Another important lesson...share the classics if you want to build readers. Look at the books that are recommended for your grade level and weave them into your program. Our kids need to hear the classics and discover what's new too. Even though he loved comics, Jeff's mom, a teacher, shared with him many great books, Where the Wild Things Are (which he said gave him bad dreams.), Swimmy by Leo Lionni, The Giving Tree, by Shel Silverstein, and the "Fudge" stories by Judy Blume.
Jeff grew up in Ft. Washington, Virginia, and he remembered buying his very first book and the experience in the book store. Crown Books gave him the feel of hardbacks, the smell of the paper, and the imagery of a great story. It was there that he found his first interest in books. He purchased his first book gift of Bloom County's "Loose Tails" for dad, but he went on to enjoy Tolkein and many others. He discovered a book,, How to Draw and Sell Comics which got him interested in writing comics, and the lesson here is that books can help lead you to careers that will make you happy.

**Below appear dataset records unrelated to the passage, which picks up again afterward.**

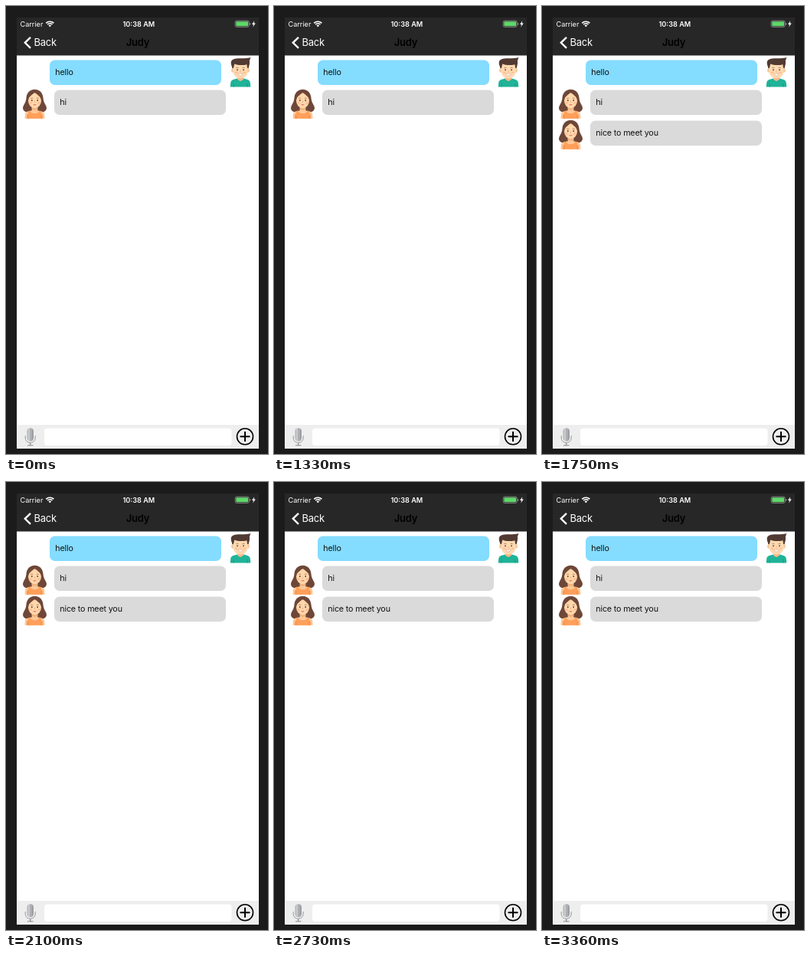
Animation of 342x584 px, one loop 3.43 s. Source, as an HTML page with a canvas:

```html
<!DOCTYPE html>
<html lang="en">
<head>
<meta charset="utf-8">
<title>Chat</title>
<style>
html, body { margin: 0; width: 100%; height: 100%; overflow: hidden; background: #1b1b1b; }
canvas { display: block; width: 342px; height: 584px; }
</style>
</head>
<body>
<canvas id="stage"></canvas>
<script>
const W = 342, H = 584, LOOP = 3430, REPLY_AT = 1400;
const canvas = document.getElementById('stage');
const ctx = canvas.getContext('2d');
const dpr = window.devicePixelRatio || 1;
canvas.width = W * dpr;
canvas.height = H * dpr;

function box(x, y, w, h, color, r = 0) {
  ctx.fillStyle = color;
  ctx.beginPath();
  ctx.roundRect(x, y, w, h, r);
  ctx.fill();
}

function oval(x, y, rx, ry, color) {
  ctx.fillStyle = color;
  ctx.beginPath();
  ctx.ellipse(x, y, rx, ry, 0, 0, Math.PI * 2);
  ctx.fill();
}

function shape(d, color) {
  ctx.fillStyle = color;
  ctx.fill(new Path2D(d));
}

function line(d, color, width, cap = 'butt') {
  ctx.strokeStyle = color;
  ctx.lineWidth = width;
  ctx.lineCap = cap;
  ctx.stroke(new Path2D(d));
}

function text(str, x, y, size, { color = '#000', weight = 400, align = 'left', gap = 0 } = {}) {
  ctx.font = `${weight} ${size}px Inter, Roboto, sans-serif`;
  ctx.letterSpacing = gap + 'px';
  ctx.textAlign = align;
  ctx.fillStyle = color;
  ctx.fillText(str, x, y);
}

function at(x, y, draw) {
  ctx.save();
  ctx.translate(x, y);
  draw();
  ctx.restore();
}

function face(x, y, gap) {
  for (const s of [-1, 1]) {
    oval(x + s * gap, y, 0.85, 1, '#4b342c');
    oval(x + s * (gap + 1.6), y + 3.4, 1.6, 1.3, 'rgba(250,150,120,.4)');
    line(`M${x + s * (gap - 1.4)} ${y - 2.6}q${s * 1.5} -.8 ${s * 3} 0`, '#8a6049', 0.7);
  }
  line(`M${x} ${y + 0.5}v2.6`, '#efb283', 1);
}

// Origin: top centre of the hair
function girl() {
  shape('M0 0C-7 0 -10.5 5 -11 11C-11.4 16 -13 18 -15 22C-16.5 26 -14 29 -10 29.5L10 29.5' +
        'C14 29 16.5 26 15 22C13 18 11.4 16 11 11C10.5 5 7 0 0 0Z', '#6e4738');
  shape('M-3.8 21h7.6v6.5c5 1 8.6 1.2 8.8 5l.4 5.5h-26l.4-5.5c.2-3.8 3.8-4 8.8-5z', '#fdc896');
  shape('M-3.8 22.5q3.8 4.5 7.6 0v3q-3.8 3-7.6 0z', '#efb07d');
  shape('M-8 28l2 0q1 3.4 6 3.4t6-3.4h2l.8 3.8q2 1 1.8 3v3.2h-21.2v-3.2q-.2-2 1.8-3z', '#ff9f5a');
  line('M-8.6 33v5M8.6 33v5', '#ef8848', 0.8);
  oval(0, 14.4, 8.5, 10, '#ffd7ab');
  shape('M0 3.2C-3 7.5 -7.5 8.2 -9 14.5C-10 7 -6.5 2.4 0 2.4C6.5 2.4 10 7 9 14.5C7.5 8.2 3 7.5 0 3.2Z', '#6e4738');
  face(0, 14.2, 3.7);
  shape('M-2.4 19.2q2.4 .8 4.8 0q-2.4 3.2 -4.8 0z', '#e4574f');
}

function boy() {
  shape('M-13.3 38.5l.5-5.4c.3-3 2.3-4 5-4.6l4.3-1.2h7l4.3 1.2c2.7 .6 4.7 1.6 5 4.6l.5 5.4z', '#1fb398');
  shape('M-4 25h8v3.2q-4 5.4 -8 0z', '#f2b98a');
  line('M-9 34v4.5M9 34v4.5', '#159681', 0.8);
  oval(-10, 17, 1.9, 2.8, '#f7c79a');
  oval(10, 17, 1.9, 2.8, '#f7c79a');
  shape('M-9.5 9h19v9c0 5.5-4.5 9.5-9.5 9.5s-9.5-4-9.5-9.5z', '#ffd9b0');
  shape('M-10.4 14.5C-11.8 10 -12.8 8 -12 5C-11 2.5 -8 1.6 -5 1.4C1 1 6 2 13.4 0' +
        'C12.4 2 12.8 2.6 11.8 4.2C12.6 7 11.5 10.5 10.4 14.5L9 13.8L8.4 9.2' +
        'C3 10.6 -3 10.4 -7.8 8.6L-9 13.8Z', '#513a32');
  face(0, 16.3, 4);
  shape('M-3.3 21.2h6.6q-.6 2.8-3.3 2.8t-3.3-2.8z', '#fff');
  line('M-3.3 21.2h6.6q-.6 2.8-3.3 2.8t-3.3-2.8z', '#d98d68', 0.5);
}

function statusBar() {
  const white = { color: '#fff' };
  text('Carrier', 18.5, 26.7, 9.15, white);
  text('10:38 AM', 173.3, 26.7, 9.15, { color: '#fff', weight: 600, align: 'center' });

  // Wi-Fi fan
  const up = -Math.PI / 2, spread = 0.8;
  ctx.strokeStyle = '#fff';
  ctx.lineCap = 'butt';
  for (const [r, w] of [[7, 1.6], [4.4, 1.5], [1.3, 2.4]]) {
    ctx.lineWidth = w;
    ctx.beginPath();
    ctx.arc(57.3, 27.2, r, up - spread, up + spread);
    ctx.stroke();
  }

  // Battery and charging bolt
  ctx.strokeStyle = '#9a9a9a';
  ctx.lineWidth = 0.8;
  ctx.beginPath();
  ctx.roundRect(299.2, 19.2, 18, 8.2, 2);
  ctx.stroke();
  box(300.3, 20.3, 15.8, 6, '#5fd769', 1);
  box(318.1, 21.9, 1, 2.8, '#9a9a9a', 0.5);
  shape('M324.2 19.3l-3.2 4.6h2.1l-1 3.6 3.7-4.9h-2.2z', '#fff');
}

function navBar() {
  box(14, 15, 316, 49.5, '#272727');
  statusBar();
  line('M32 40.8L24.8 47.8L32 54.8', '#fff', 2.4);
  text('Back', 36.6, 52.4, 13, { color: '#fff', gap: -0.3 });
  text('Judy', 172, 52.3, 13, { weight: 600, align: 'center', gap: -0.2 });
}

function inputBar() {
  box(14, 546, 316, 31, '#eeeeee');
  box(50, 550.5, 244.5, 22.5, '#fff', 4);

  // Microphone
  const metal = ctx.createLinearGradient(27, 0, 36, 0);
  metal.addColorStop(0, '#a4a6aa');
  metal.addColorStop(0.35, '#d0d2d5');
  metal.addColorStop(1, '#8d8f94');
  box(27.5, 550, 8.4, 17.4, metal, 4.2);
  line('M31.7 551v15.5', '#9b9da2', 0.7);
  line('M25.2 560v3.2a6.5 6.2 0 0 0 13 0v-3.2', '#989a9e', 1);
  line('M31.7 569.2v3.2M28 572.7h7.4', '#85878b', 1.1);

  // Plus button
  ctx.strokeStyle = '#000';
  ctx.lineWidth = 1.6;
  ctx.beginPath();
  ctx.arc(312, 561.3, 10.5, 0, Math.PI * 2);
  ctx.stroke();
  line('M306.3 561.3h11.4M312 555.6v11.4', '#000', 2, 'round');
}

function bubble(str, x, y, color) {
  box(x, y, 224, 32.5, color, 7);
  text(str, x + 7.3, y + 19.8, 10.7, { color: '#111', gap: -0.15 });
}

function received(str, y) {
  bubble(str, 63, y, '#dadada');
  at(37.5, y - 0.7, girl);
}

function draw(t) {
  ctx.setTransform(dpr, 0, 0, dpr, 0, 0);
  box(0, 0, W, H, '#1b1b1b');
  box(14, 64, 316, 482, '#fff');
  navBar();
  bubble('hello', 57, 70.5, '#84dcff');
  at(306, 67, boy);
  received('hi', 109.5);
  if (t >= REPLY_AT) received('nice to meet you', 149.5);
  inputBar();
}

const start = performance.now();
function tick() {
  draw((performance.now() - start) % LOOP);
  requestAnimationFrame(tick);
}
tick();
</script>
</body>
</html>
```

Several years later, Jeff began at the University of Maryland and it was there that he began to write. His first book, The Igdoof Bathroom Companion...got rejected, but he did not give up. That is important an important life lesson. Writing takes practice, so be persistent.
Once Jeff graduated, he was hired with a newspaper doing layouts (which we see as a skill in his Wimpy Kid books). Then, he moved into medical software, and eventually, game designer. I never knew he was involved with Fun Brain? Do you use that website? Cool huh?? He began working for Pearson, but still kept looking for the "right" job. He enjoyed workng on the Poptropica website. He loved the fact that this website requires no words to play. No identifying information and no words needed to play. Both Funbrain and Poptropica used his ability to draw cartoons. He worked on the illustrations for both.
A few years ago, Jeff read Outliers by Malcolm Gladwell. It is a great book that looks at statistics and how the variables that impact them. The book gave him the encouragement to continue working on Wimpy Kid. The lesson here is to choose positive. Motivation in all aspects of life is important, and providing students with a purpose for reading pushes them to seek other books later.
It took eight years working on Diary of the Wimpy Kid, and three years of work trying to get it published. When the publisher called, they decided to break it into a series of books, and the original included the events in book one through book five. To this day, Jeff said that he truly treasures the feel of hardback book. He said, "The physical book reaches senses that digital copies just can't." The experience of going to the bookstore, looking for just the right book, feeling it and the pride of carrying it out of the store is an important experience for children to have.
Jeff Kinney is still working since he "doesn't want to give up health insurance", but he is reaching another goal soon, opening up The Unlikely Story Bookstore where an old general store called Falks Market once stood. Below is the before and after, and if you're ever in Plainville, Massachusetts, you'll have to drop in. It sounded like an amazing place, and I think the lesson to learn from this is to follow your dreams and what is important to you.
Finally, Jeff had a few words about Wimpy kid becoming a movie. He explained that he was quite nervous and felt very responsible for the final product even though the movie crew had the control. He recalled how he felt watching it for the first time. He said, "It was gut wrenching really." He likes being in control of the ink and pictures, but this time he had to give up control. He was happy though to be involved with casting and on the set.
Well, in the coming weeks, I'll try to share a few more things I learned from the conference. I believe it is time to grade a few papers. Don't forget to enter this week's giveaway and to tell your friends. One of the prizes is a full year's subscription to Snap Learning. That is a huge prize and offers 35 seats, so each child in the winner's classroom will get to use it.